Barrichello was left with a healthy (and clearly defendable) 4.1-second lead. All seemed set for the popular and engaging Brazilian to take a welcome – indeed, tedium-breaking – win after team-leader Michael’s victories in four of the five preceding 2002 rounds, the odd one out having fallen to brother Ralf’s Williams in Malaysia, remember?

But what then followed was surely one of the most disgracefully tone-deaf, bone-headed, and shockingly dispiriting – not to mention calculatingly callous – team director interferences in the entire then 97-year history of pure-blooded Grand Prix racing…

“This is one of the occasions we will have to ask you to move over”

With some eight or nine laps remaining of the scheduled 71, Ferrari’s Jean Todt pressed the transmit button on the team’s ship-to-shore radio link, advising Barrichello that “This is one of the occasions we will have to ask you to move over”. Even with two thirds of the season remaining, in Todt’s chillingly calculating brain there was – he would later claim – ample opportunity for unreliability or incident to rob his World Champion of yet another title by year’s end.
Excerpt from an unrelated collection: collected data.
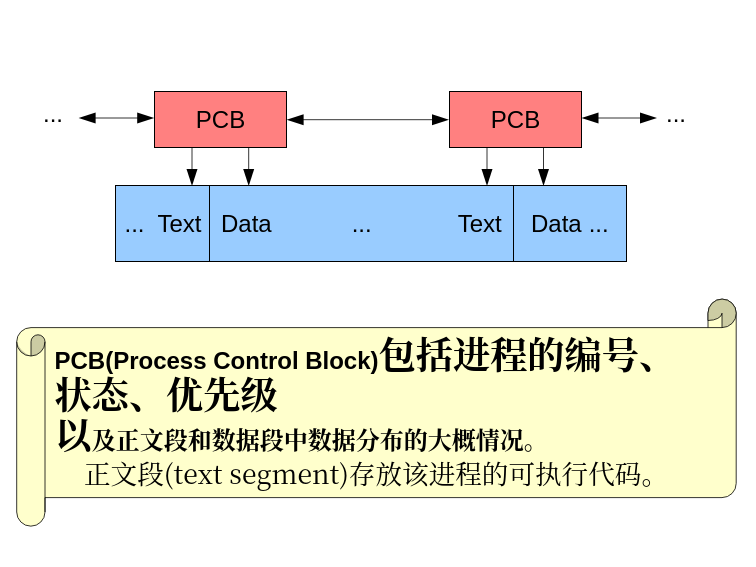
<!DOCTYPE html>
<html lang="zh-CN">
<head>
<meta charset="utf-8">
<title>PCB</title>
<style>
:root {
  --paper: #ffffff;
  --ink: #000000;
  --pcb: #ff8080;
  --memory: #99ccff;
  --scroll: #ffffcc;
  --scroll-shade: #cccca3;
  --sans: "Liberation Sans", Arial, sans-serif;
  --serif: "Noto Serif CJK SC", "Noto Serif", serif;
}
* { box-sizing: border-box; margin: 0; padding: 0; }
html, body { width: 756px; height: 567px; overflow: hidden; background: var(--paper); }
.slide { position: relative; width: 756px; height: 567px; overflow: hidden; color: var(--ink); font: 24px/28px var(--sans); white-space: nowrap; }
.drawing { position: absolute; left: 0; top: 0; width: 756px; height: 567px; }
.wire { fill: none; stroke: var(--ink); stroke-width: 0.8; }
.sheet { fill: var(--scroll); stroke: var(--ink); stroke-width: 0.8; }
.shade { fill: var(--scroll-shade); }
.curl { fill: var(--scroll-shade); stroke: var(--ink); stroke-width: 0.8; }
.node { position: absolute; top: 91px; width: 133px; height: 57px; display: flex; align-items: center; justify-content: center; background: var(--pcb); border: 1px solid var(--ink); }
.node-first { left: 154px; }
.node-second { left: 449px; }
.more { position: absolute; top: 100px; }
.more-before { left: 43px; }
.more-after { left: 666px; }
.memory { position: absolute; left: 115px; top: 185px; width: 512px; height: 77px; display: grid; grid-template-columns: 93px 304px 1fr; background: var(--memory); border: 1px solid var(--ink); }
.segment { display: flex; align-items: center; }
.segment + .segment { border-left: 1px solid var(--ink); }
.segment-left { padding-left: 8.5px; gap: 13px; }
.segment-middle { padding-left: 11px; }
.segment-middle .gap { margin: 0 86px 0 80px; }
.segment-right { padding-left: 17px; gap: 7px; }
.note { position: absolute; left: 54.5px; top: 333px; font-family: var(--serif); font-weight: 700; }
.note-line { display: flex; align-items: baseline; height: 40px; }
.large { font-size: 37.2px; line-height: 40px; }
.small { font-size: 24px; line-height: 24px; }
.term { font: 700 24px/24px var(--sans); }
.footnote { height: 32px; padding: 6px 0 0 29.5px; font-size: 26.6px; line-height: 27px; font-weight: 400; }
</style>
</head>
<body>
<main class="slide">
  <section class="process-list">
    <span class="more more-before">...</span>
    <div class="node node-first">PCB</div>
    <div class="node node-second">PCB</div>
    <span class="more more-after">...</span>
    <div class="memory">
      <div class="segment segment-left"><span>...</span><span>Text</span></div>
      <div class="segment segment-middle"><span>Data</span><span class="gap">...</span><span>Text</span></div>
      <div class="segment segment-right"><span>Data</span><span>...</span></div>
    </div>
  </section>

  <svg class="drawing" viewBox="0 0 756 567" aria-hidden="true">
    <defs>
      <polygon id="head" points="0,0 -17,-5.5 -17,5.5"/>
    </defs>
    <g class="links">
      <path class="wire" d="M90 118H144M298 119.7H438M592 118H646M192 148V175M248.7 148V175M487 148V175M543.5 148V175"/>
      <use href="#head" transform="translate(78.6 118) rotate(180)"/>
      <use href="#head" transform="translate(154.2 118)"/>
      <use href="#head" transform="translate(286.6 119.7) rotate(180)"/>
      <use href="#head" transform="translate(449 119.7)"/>
      <use href="#head" transform="translate(581.5 118) rotate(180)"/>
      <use href="#head" transform="translate(657 118)"/>
      <use href="#head" transform="translate(192 186) rotate(90)"/>
      <use href="#head" transform="translate(248.7 186) rotate(90)"/>
      <use href="#head" transform="translate(487 186) rotate(90)"/>
      <use href="#head" transform="translate(543.5 186) rotate(90)"/>
    </g>
    <g class="parchment">
      <path class="sheet" d="M45 497.6H722A14.2 14.2 0 0 0 736.2 483.4V313.2A14.1 14.1 0 0 0 708 313.2V327.6H31A14.2 14.2 0 0 0 16.7 341.8V512A14.1 14.1 0 0 0 45 512Z"/>
      <path class="curl" d="M708 320.5V313.2A14.1 14.1 0 0 1 736.2 313.2A14.2 14.2 0 0 1 722 327.6V313.2A14 7.4 0 0 1 708 320.5Z"/>
      <path class="wire" d="M708 327.6H722"/>
      <path class="shade" d="M16.7 341.8A14.2 14.2 0 0 0 31 356Q20 352 16.7 341.8Z"/>
      <path class="wire" d="M16.7 341.8A14.2 14.2 0 0 0 31 356"/>
      <path class="curl" d="M31 356V341.8A7 7 0 0 1 45 341.8A14.2 14.2 0 0 1 31 356Z"/>
      <path class="wire" d="M45 341.8V512"/>
    </g>
  </svg>

  <section class="note">
    <p class="note-line"><span class="term">PCB(Process Control Block)</span><span class="large">包括进程的编号、</span></p>
    <p class="note-line"><span class="large">状态、优先级</span></p>
    <p class="note-line"><span class="large">以</span><span class="small">及正文段和数据段中数据分布的大概情况。</span></p>
    <p class="footnote">正文段(text segment)存放该进程的可执行代码。</p>
  </section>
</main>
</body>
</html>
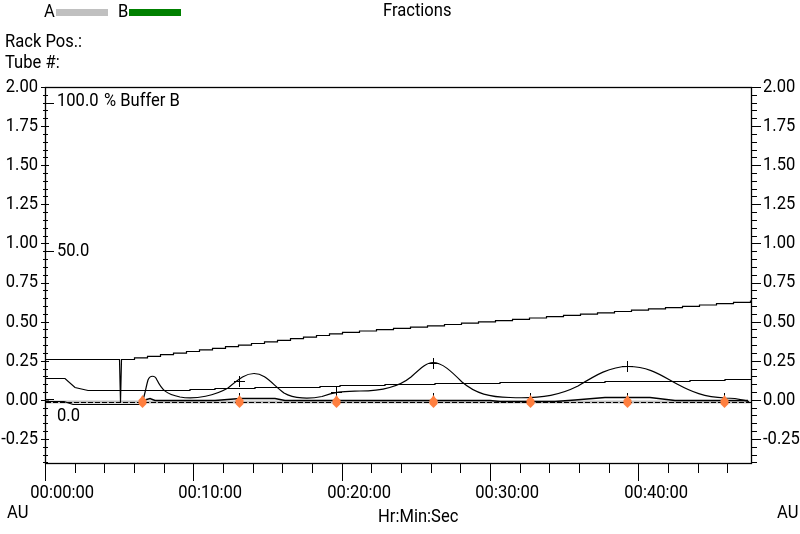
<!DOCTYPE html>
<html lang="en">
<head>
<meta charset="utf-8">
<title>Fractions chromatogram</title>
<style>
:root { --ink: #000; --paper: #fff; --buffer-a: #c0c0c0; --buffer-b: #008000; --marker: #ff7f3f; }
* { box-sizing: border-box; margin: 0; padding: 0; }
body { width: 800px; height: 534px; overflow: hidden; background: var(--paper); }
.chart { position: relative; width: 800px; height: 534px; overflow: hidden; color: var(--ink); font: 18px/20px Roboto, "Liberation Sans", sans-serif; white-space: nowrap; }
.chart span, h1, p { display: block; font: inherit; transform: scaleX(.92); transform-origin: left; }
.legend { position: absolute; left: 44px; top: 0; display: flex; }
.legend div { display: flex; align-items: center; width: 73px; height: 21px; }
.legend div + div { margin-left: 1px; }
.legend span { width: 12px; }
.legend div + div span { width: 11px; }
.legend i { width: 52px; height: 7px; margin-top: 4px; }
.buffer-a { background: var(--buffer-a); }
.buffer-b { background: var(--buffer-b); }
h1 { position: absolute; left: 383px; top: 0; }
.rack { position: absolute; left: 5px; top: 30px; line-height: 21px; }
.plot { position: absolute; inset: 0; width: 800px; height: 534px; }
.absorbance { position: absolute; top: 66px; height: 391px; display: flex; flex-direction: column; }
.absorbance span { flex: 1; line-height: 39px; }
.absorbance.left { left: 0; width: 38px; display: flex; align-items: flex-end; }
.absorbance.left span { transform-origin: right; }
.absorbance.right { left: 763px; }
.times { position: absolute; left: -12px; top: 482px; display: grid; grid-template-columns: repeat(5, 148.4px); text-align: center; }
.times span { transform-origin: center; }
.label { position: absolute; }
</style>
</head>
<body>
<main class="chart">
  <header>
    <div class="legend">
      <div><span>A</span><i class="buffer-a"></i></div>
      <div><span>B</span><i class="buffer-b"></i></div>
    </div>
    <h1>Fractions</h1>
    <div class="rack"><p>Rack Pos.:</p><p>Tube #:</p></div>
  </header>

  <svg class="plot" viewBox="0 0 800 534" role="img" aria-label="Absorbance and buffer gradient over time">
    <defs>
      <path id="fraction" d="M0-7L2-4L4-2V2L2 4L0 6L-2 4L-4 2V-2L-2-4Z" fill="var(--marker)"/>
      <path id="peak" d="M-5 .5H6M.5-5V6"/>
      <path id="start" d="M.5-9V0"/>
    </defs>
    <g fill="none" stroke="var(--ink)">
      <g class="axes">
        <rect x="45.5" y="87.5" width="706" height="376" stroke-width="1.3"/>
        <g shape-rendering="crispEdges">
          <path d="M45.5 87V464M754.5 87V464" stroke-width="5" stroke-dasharray="1 6.82"/>
          <path d="M44.5 87V464M756.5 87V464" stroke-width="8" stroke-dasharray="1 38.1"/>
          <path d="M45 103.5H54M45 251.5H54M45 399.5H54"/>
          <path d="M45 468.5H752" stroke-width="9" stroke-dasharray="1 28.67"/>
          <path d="M45 472.5H752" stroke-width="16" stroke-dasharray="1 147.35"/>
        </g>
      </g>
      <g class="baseline">
        <path d="M46 402H751" stroke="var(--buffer-a)" stroke-width="3"/>
        <path d="M46 402.5H751" stroke-dasharray="5 2"/>
        <path d="M143 400.5L150 398.5L155 400.5H215L240 398.5H275L285 400.5H490L500 401.5H555L575 400L605 397.5H650L675 400.5H748" stroke-width="1.4"/>
      </g>
      <g class="traces" stroke-width="1.2">
        <path d="M45 359.5H119.5L120.5 402L121.5 359.5l13 0 0-1.6 13 0 0-1.6 13 0 0-1.6 13 0 0-1.6 13 0 0-1.6 13 0 0-1.6 13 0 0-1.6 13 0 0-1.6 13 0 0-1.6 13 0 0-1.6 13 0 0-1.6 13 0 0-1.6 13 0 0-1.6 13 0 0-1.6 13 0 0-1.6 13 0 0-1.6 13 0 0-1.6 17 0 0-1.3 17 0 0-1.3 17 0 0-1.3 17 0 0-1.3 17 0 0-1.3 17 0 0-1.3 17 0 0-1.3 17 0 0-1.3 17 0 0-1.3 17 0 0-1.3 17 0 0-1.3 17 0 0-1.3 17 0 0-1.3 17 0 0-1.3 17 0 0-1.3 17 0 0-1.3 17 0 0-1.3 17 0 0-1.3 17 0 0-1.3 17 0 0-1.3 17 0 0-1.3 17 0 0-1.3 17 0 0-1.3 17 0 0-1.3H752"/>
        <path d="M45 378.5H65L75 387.5L88 390.5H190V389.5H215V388.5H255V387.5H320V386.5H340V385.5H385V384.5H435V383.5H500V382.5H605V381.5H690V380.5H725V379.5H752"/>
        <path d="M45 401.5H64L73 404.5H139C144 404 145 390 148 380C150 375 155 375 157 380C162 390 166 394 180 397C196 400 216 395 228 388C240 378 246 373.5 254 373.5C265 373.5 272 384 284 393C294 399 310 399 322 396.5C336 391 345 391.5 360 391C384 391 400 386 411 377C422 367 427 362.5 433 362.5C442 362.5 451 371 462 382C476 394 490 397 510 397.5C544 399 562 394 578 386C596 375 610 366.5 628 366.5C650 366.5 662 376 677 384C692 392 704 397 725 398C738 398 742 400 749 401.5"/>
      </g>
      <g class="peak-marks" shape-rendering="crispEdges">
        <use href="#peak" x="239" y="381"/>
        <use href="#peak" x="336" y="392"/>
        <use href="#peak" x="433" y="363"/>
        <use href="#peak" x="627" y="366"/>
        <use href="#start" x="239" y="402"/>
        <use href="#start" x="433" y="402"/>
        <use href="#start" x="530" y="402"/>
        <use href="#start" x="627" y="402"/>
        <use href="#start" x="724" y="402"/>
      </g>
    </g>
    <g class="fraction-marks">
      <use href="#fraction" x="142.5" y="402"/>
      <use href="#fraction" x="239.5" y="402"/>
      <use href="#fraction" x="336.5" y="402"/>
      <use href="#fraction" x="433.5" y="402"/>
      <use href="#fraction" x="530.5" y="402"/>
      <use href="#fraction" x="627.5" y="402"/>
      <use href="#fraction" x="724.5" y="402"/>
    </g>
  </svg>

  <div class="absorbance left">
    <span>2.00</span><span>1.75</span><span>1.50</span><span>1.25</span><span>1.00</span><span>0.75</span><span>0.50</span><span>0.25</span><span>0.00</span><span>-0.25</span>
  </div>
  <div class="absorbance right">
    <span>2.00</span><span>1.75</span><span>1.50</span><span>1.25</span><span>1.00</span><span>0.75</span><span>0.50</span><span>0.25</span><span>0.00</span><span>-0.25</span>
  </div>

  <span class="label" style="left:57px;top:90px">100.0</span>
  <span class="label" style="left:104px;top:90px">% Buffer B</span>
  <span class="label" style="left:57px;top:240px">50.0</span>
  <span class="label" style="left:57px;top:405px">0.0</span>

  <div class="times">
    <span>00:00:00</span><span>00:10:00</span><span>00:20:00</span><span>00:30:00</span><span>00:40:00</span>
  </div>
  <span class="label" style="left:7px;top:502px">AU</span>
  <span class="label" style="left:378px;top:506px">Hr:Min:Sec</span>
  <span class="label" style="left:777px;top:502px">AU</span>
</main>
</body>
</html>
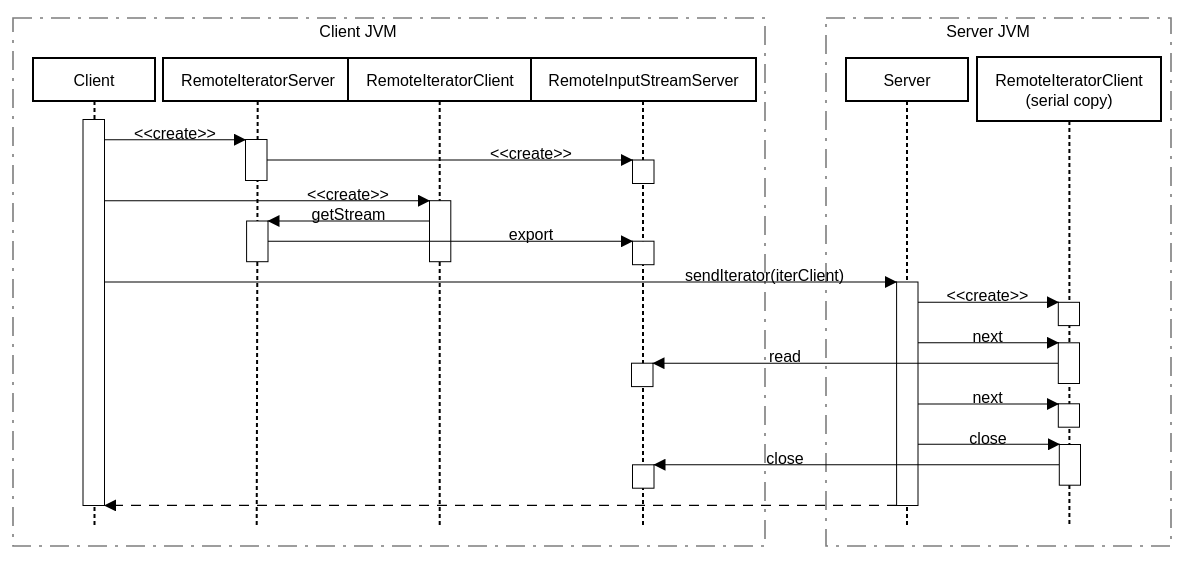
<!DOCTYPE html>
<html lang="en">
<head>
<meta charset="utf-8">
<title>Remote iterator sequence diagram</title>
<style>
:root { --ink: #000; --paper: #fff; --frame: #7d7d7d; }
* { box-sizing: border-box; }
body { margin: 0; background: var(--paper); }
.diagram {
  position: relative; width: 1184px; height: 564px; overflow: hidden;
  background: var(--paper); color: var(--ink);
  font: 16px/20px "Liberation Sans", Arial, sans-serif;
}
.connectors { position: absolute; left: 0; top: 0; }
.frames { fill: none; stroke: var(--frame); stroke-width: 1.6; stroke-dasharray: 19 8 3 8; }
.lifelines { stroke: var(--ink); stroke-width: 2; stroke-dasharray: 4 3; }
.messages { stroke: var(--ink); stroke-width: 1.1; }
.reply { stroke-dasharray: 10 8; }
.activations rect { fill: var(--paper); stroke: var(--ink); stroke-width: 1; }
.participant {
  position: absolute; left: var(--x); top: 57px; width: var(--w); height: 45px;
  display: flex; align-items: center; justify-content: center; text-align: center;
  background: var(--paper); border: 2px solid var(--ink); white-space: nowrap; padding-top: 3px;
}
.participant.tall { top: 56px; height: 66px; }
.label {
  position: absolute; left: var(--x); top: var(--y); margin: 0;
  transform: translate(-50%, -50%); white-space: nowrap;
}
</style>
</head>
<body>
<main class="diagram">
  <svg class="connectors" width="1184" height="564" viewBox="0 0 1184 564" aria-hidden="true">
    <defs>
      <marker id="arrowhead" markerUnits="userSpaceOnUse" markerWidth="12" markerHeight="12" refX="12" refY="6" orient="auto">
        <polygon points="0,0 12,6 0,12"/>
      </marker>
    </defs>
    <g class="frames">
      <rect x="13" y="18" width="752" height="528"/>
      <rect x="826" y="18" width="345" height="528"/>
    </g>
    <g class="lifelines">
      <line x1="94.5" y1="101" x2="94.5" y2="526"/>
      <line x1="257.7" y1="101" x2="256.7" y2="526"/>
      <line x1="439.7" y1="101" x2="439.7" y2="526"/>
      <line x1="643" y1="101" x2="643" y2="526"/>
      <line x1="907" y1="101" x2="907" y2="526"/>
      <line x1="1069.4" y1="121" x2="1069.4" y2="526"/>
    </g>
    <g class="activations">
      <rect x="83" y="119.5" width="21.5" height="386"/>
      <rect x="245.5" y="139.5" width="21.5" height="41"/>
      <rect x="632.5" y="160" width="21.5" height="23.5"/>
      <rect x="429.5" y="200.7" width="21.3" height="61"/>
      <rect x="246.6" y="221" width="21.4" height="40.7"/>
      <rect x="632.5" y="241.2" width="21.5" height="23.5"/>
      <rect x="896.6" y="282" width="21.4" height="223.5"/>
      <rect x="1058.3" y="302.3" width="21.2" height="23.3"/>
      <rect x="1058.3" y="342.8" width="21.2" height="40.7"/>
      <rect x="631.5" y="363.2" width="21.5" height="23.4"/>
      <rect x="1058.3" y="403.8" width="21.2" height="23.4"/>
      <rect x="1059.3" y="444.5" width="21.2" height="40.7"/>
      <rect x="632.5" y="464.8" width="21.5" height="23.4"/>
    </g>
    <g class="messages" marker-end="url(#arrowhead)">
      <line x1="104.5" y1="139.7" x2="246" y2="139.7" marker-end="url(#arrowhead)"/>
      <line x1="267" y1="160" x2="633" y2="160" marker-end="url(#arrowhead)"/>
      <line x1="104.5" y1="200.7" x2="430" y2="200.7" marker-end="url(#arrowhead)"/>
      <line x1="429.5" y1="221" x2="267.5" y2="221" marker-end="url(#arrowhead)"/>
      <line x1="268" y1="241.3" x2="633" y2="241.3" marker-end="url(#arrowhead)"/>
      <line x1="104.5" y1="282" x2="897" y2="282" marker-end="url(#arrowhead)"/>
      <line x1="918" y1="302.3" x2="1059" y2="302.3" marker-end="url(#arrowhead)"/>
      <line x1="918" y1="342.8" x2="1059" y2="342.8" marker-end="url(#arrowhead)"/>
      <line x1="1058" y1="363.2" x2="652.5" y2="363.2" marker-end="url(#arrowhead)"/>
      <line x1="918" y1="404" x2="1059" y2="404" marker-end="url(#arrowhead)"/>
      <line x1="918" y1="444.3" x2="1060" y2="444.3" marker-end="url(#arrowhead)"/>
      <line x1="1059" y1="464.7" x2="653.5" y2="464.7" marker-end="url(#arrowhead)"/>
      <line class="reply" x1="897" y1="505.4" x2="104" y2="505.4" marker-end="url(#arrowhead)"/>
    </g>
  </svg>

  <h2 class="label" style="--x:358px;--y:32px;font:inherit">Client JVM</h2>
  <h2 class="label" style="--x:988px;--y:32px;font:inherit">Server JVM</h2>

  <div class="participant" style="--x:32px;--w:124px">Client</div>
  <div class="participant" style="--x:162px;--w:192px">RemoteIteratorServer</div>
  <div class="participant" style="--x:347px;--w:186px">RemoteIteratorClient</div>
  <div class="participant" style="--x:530px;--w:227px">RemoteInputStreamServer</div>
  <div class="participant" style="--x:845px;--w:124px">Server</div>
  <div class="participant tall" style="--x:976px;--w:186px">RemoteIteratorClient<br>(serial copy)</div>

  <p class="label" style="--x:175px;--y:134px">&lt;&lt;create&gt;&gt;</p>
  <p class="label" style="--x:531px;--y:154px">&lt;&lt;create&gt;&gt;</p>
  <p class="label" style="--x:348px;--y:195px">&lt;&lt;create&gt;&gt;</p>
  <p class="label" style="--x:348.5px;--y:215px">getStream</p>
  <p class="label" style="--x:531px;--y:235px">export</p>
  <p class="label" style="--x:764.5px;--y:276px">sendIterator(iterClient)</p>
  <p class="label" style="--x:987.5px;--y:296px">&lt;&lt;create&gt;&gt;</p>
  <p class="label" style="--x:987.5px;--y:337px">next</p>
  <p class="label" style="--x:785px;--y:357px">read</p>
  <p class="label" style="--x:987.5px;--y:398px">next</p>
  <p class="label" style="--x:988px;--y:439px">close</p>
  <p class="label" style="--x:785px;--y:459px">close</p>
</main>
</body>
</html>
Yet Michael at that stage led that Championship by fully 21 points from Juan Pablo Montoya, by 24 from his brother Ralf – and was a yawning 38 points ahead of team-mate Rubens Barrichello, then sixth in the table overall.

Hardly surprising then that the Brazilian initially resisted the team order. Todt reputedly told him compliance was necessary “to protect Ferrari interests”. And Rubens – with understandable theatricality – only finally slowed out of the final corner, to allow his team leader to take the chequered flag first – by a microscopic 18 one-hundredths of a second. A storm of boos and jeering instantly erupted not only from the grandstands and spectator banks, but from some in the pits and many in the press facility. I can hardly think whenever such an outraged reaction was better deserved.

And now, suddenly, 21 long years have passed since then.

Thinking on this, and again wondering at how rapidly the years pass, consider the recent background – at least here in the UK – of single-interest demonstrators interrupting front-line sporting events to advance their own agendas. Fortunately that is something else which has occurred fairly rarely in Grand Prix racing history, with one highlight (or lowlight, should I say) being that this year brings the 20th anniversary of the apparently potty Irish priest, Cornelius ‘Neil’ Horan – the presumably narcissistic kilt-wearing (well, rather frighteningly mini-skirted) jig-dancing and soon-to-be laicised (defrocked) Catholic clergyman.

‘The Grand Prix Priest’, or ‘Dancing Priest’… whatever… He who thought it was a good idea to warn against forthcoming Armageddon by running along the Hangar Straight at Silverstone during the British Grand Prix – dodging and side-stepping both towards then away from cars approaching at a minimum 150-160mph – before being toppled by a brawny – and brave – marshal, who put his own life at risk in doing so.

When asked, I have repeatedly explained that my motor racing interest has always been as much in the extraordinary people involved, even peripherally, as in the technology of the sport… the cars, drivers and the activity itself. I guess when the bug bites, it just bites deep. And when time is so jam-packed full, my goodness, it really does flash by, at Formula 1 pace – indeed.

Doug Nye is the UK’s leading motor racing historian and has been writing authoritatively about the sport since the 1960s